The first of these came on September 4, When LORRI, the "Long Range Reconnaissance Imager" took its first picture of Jupiter. Less than a week before, on August 29, LORRI took its "first light" picture in space, of star cluster Messier 7. Now LORRI was ready for a more challenging feat, capturing the image of a planet from a distance of 291 million kilometers (181 million miles). The results were spectacular. Not only is the planet and its familiar contours clearly visible, but so are its moons, Io and Europa, casting their shadows on the Jovian surface.

LORRI took the picture with the Sun almost directly behind it, meaning that Jupiter was exceedingly bright, 40 times brighter, in fact, than Pluto will be on New Horizons' closest approach. This meant that in order to capture Jupiter's image, Lorri's light-sensitive cells had to be exposed for only the briefest time, to avoid an overload. Indeed, one of the reasons the New Horizons team decided to take the image in the first place was to test how well LORRI would operate with such a short exposure time. The final image, taken with an exposure of only 6 milliseconds, fully confirmed their high expectations for the instrument. "LORRI's first Jupiter image is all we could have expected" said a satisfied Andy Cheng of Johns Hopkins University's Applied Physics Laboratory (APL), who is the Principal Investigator for LORRI.

LORRI is composed of a telescope with an 8.2 inch (20.8 centimeter) lens that focuses on a charged-coupled device (CCD). Since similar devices are used in ordinary digital cameras, LORRI can be thought of as a camera with a long telescopic lens. When New Horizons approaches Pluto in the summer of 2015, LORRI will provide the first pictures of the planet and its moons, and later on the highest resolution images. At closest range, LORRI's resolution will be 125 times greater than in its first Jupiter image, enabling it to distinguish objects as small as 50 meters across on Pluto's surface.

For the next few months, as it covers the hundreds of millions of miles separating the asteroid belt from the orbit of Jupiter, New Horizons will make no further observations of the giant planet. Then, in early January of next year, with Jupiter looming near, observations will resume, reaching a crescendo during the closest approach to the planet in late February. After that things will gradually quiet down, though measurements of Jupiter's magnetosphere will continue for some months to come.

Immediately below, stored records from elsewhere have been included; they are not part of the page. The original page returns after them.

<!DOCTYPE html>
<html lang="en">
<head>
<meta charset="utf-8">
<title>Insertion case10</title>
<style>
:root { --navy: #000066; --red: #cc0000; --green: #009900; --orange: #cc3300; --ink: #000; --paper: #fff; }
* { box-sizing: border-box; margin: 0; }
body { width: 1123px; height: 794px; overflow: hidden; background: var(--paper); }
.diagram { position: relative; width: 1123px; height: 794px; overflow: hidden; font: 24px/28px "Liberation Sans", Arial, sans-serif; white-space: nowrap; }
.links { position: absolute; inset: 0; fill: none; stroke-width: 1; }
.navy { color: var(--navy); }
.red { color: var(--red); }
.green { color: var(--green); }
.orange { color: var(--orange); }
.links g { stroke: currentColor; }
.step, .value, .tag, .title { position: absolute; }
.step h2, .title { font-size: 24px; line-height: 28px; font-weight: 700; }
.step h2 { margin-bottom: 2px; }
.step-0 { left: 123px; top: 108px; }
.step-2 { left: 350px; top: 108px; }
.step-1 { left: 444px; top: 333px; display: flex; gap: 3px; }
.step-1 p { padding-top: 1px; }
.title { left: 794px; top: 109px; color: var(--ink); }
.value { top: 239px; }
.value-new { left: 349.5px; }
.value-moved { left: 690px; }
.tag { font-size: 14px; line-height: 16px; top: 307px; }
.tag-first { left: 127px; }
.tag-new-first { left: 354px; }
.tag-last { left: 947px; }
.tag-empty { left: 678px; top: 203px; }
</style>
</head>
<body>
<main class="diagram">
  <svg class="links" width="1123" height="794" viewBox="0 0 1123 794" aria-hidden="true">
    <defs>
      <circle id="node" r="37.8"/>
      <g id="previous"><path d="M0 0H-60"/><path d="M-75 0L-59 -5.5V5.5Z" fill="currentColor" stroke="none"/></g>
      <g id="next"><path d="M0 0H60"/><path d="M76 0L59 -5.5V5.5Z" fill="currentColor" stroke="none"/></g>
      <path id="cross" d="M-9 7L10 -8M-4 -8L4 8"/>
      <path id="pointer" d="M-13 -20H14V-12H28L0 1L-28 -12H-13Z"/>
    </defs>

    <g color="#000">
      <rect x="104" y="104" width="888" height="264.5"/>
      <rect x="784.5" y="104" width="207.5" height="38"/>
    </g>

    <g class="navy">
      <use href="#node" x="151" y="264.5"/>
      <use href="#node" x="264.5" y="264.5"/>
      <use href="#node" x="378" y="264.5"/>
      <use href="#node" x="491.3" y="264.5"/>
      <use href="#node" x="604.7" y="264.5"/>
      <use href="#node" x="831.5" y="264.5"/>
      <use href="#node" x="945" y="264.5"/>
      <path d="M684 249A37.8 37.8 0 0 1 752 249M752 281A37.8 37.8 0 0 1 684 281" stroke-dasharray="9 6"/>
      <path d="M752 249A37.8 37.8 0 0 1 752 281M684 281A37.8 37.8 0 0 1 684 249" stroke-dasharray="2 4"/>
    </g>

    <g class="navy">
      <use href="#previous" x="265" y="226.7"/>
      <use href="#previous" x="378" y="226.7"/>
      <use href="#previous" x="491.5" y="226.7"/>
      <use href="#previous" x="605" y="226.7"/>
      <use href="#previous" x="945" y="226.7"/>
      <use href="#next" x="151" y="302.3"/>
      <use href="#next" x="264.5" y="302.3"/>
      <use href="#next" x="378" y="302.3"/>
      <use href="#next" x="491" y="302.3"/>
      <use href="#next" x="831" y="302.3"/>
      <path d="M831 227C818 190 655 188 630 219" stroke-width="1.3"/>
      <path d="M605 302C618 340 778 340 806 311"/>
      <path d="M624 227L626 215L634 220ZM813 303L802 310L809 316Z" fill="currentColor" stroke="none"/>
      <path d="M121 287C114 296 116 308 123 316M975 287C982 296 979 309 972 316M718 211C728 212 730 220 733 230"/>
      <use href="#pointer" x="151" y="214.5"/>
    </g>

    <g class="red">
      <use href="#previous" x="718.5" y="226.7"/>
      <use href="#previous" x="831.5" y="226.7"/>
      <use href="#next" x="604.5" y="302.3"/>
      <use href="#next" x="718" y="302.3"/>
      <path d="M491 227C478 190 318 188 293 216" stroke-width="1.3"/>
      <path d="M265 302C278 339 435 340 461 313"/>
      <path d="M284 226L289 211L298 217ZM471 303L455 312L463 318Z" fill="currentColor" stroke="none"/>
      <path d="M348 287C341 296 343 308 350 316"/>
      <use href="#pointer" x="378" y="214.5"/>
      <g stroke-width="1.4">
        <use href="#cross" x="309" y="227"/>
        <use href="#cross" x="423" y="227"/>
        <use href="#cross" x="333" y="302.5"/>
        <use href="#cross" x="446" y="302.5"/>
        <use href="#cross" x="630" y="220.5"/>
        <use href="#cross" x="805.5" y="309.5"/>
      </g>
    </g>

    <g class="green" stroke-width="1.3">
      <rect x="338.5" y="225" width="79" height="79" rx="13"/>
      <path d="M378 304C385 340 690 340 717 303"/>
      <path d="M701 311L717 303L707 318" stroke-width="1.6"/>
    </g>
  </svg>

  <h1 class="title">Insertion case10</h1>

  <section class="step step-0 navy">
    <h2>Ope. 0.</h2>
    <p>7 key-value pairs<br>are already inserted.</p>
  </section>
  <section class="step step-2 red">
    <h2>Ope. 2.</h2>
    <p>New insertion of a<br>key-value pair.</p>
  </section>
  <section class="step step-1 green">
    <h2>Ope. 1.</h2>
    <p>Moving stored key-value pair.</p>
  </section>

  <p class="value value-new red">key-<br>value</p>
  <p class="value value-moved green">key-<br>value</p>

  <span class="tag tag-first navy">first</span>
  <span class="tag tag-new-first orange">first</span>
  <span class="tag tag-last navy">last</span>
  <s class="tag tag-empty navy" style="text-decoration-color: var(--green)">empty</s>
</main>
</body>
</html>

And then – nothing but the sounds of silence, as New Horizons streaks through billions of miles of empty space, to the edge of the solar system.

New Horizons' first image of Jupiter
New Horizons' first image of Jupiter
This image was taken by New Horizons' LORRI instrument on September 4, 2006, from a distance of 291 million kilometers (181 million miles). Credit: NASA/Johns Hopkins University Applied Physics Laboratory/Southwest Research Institute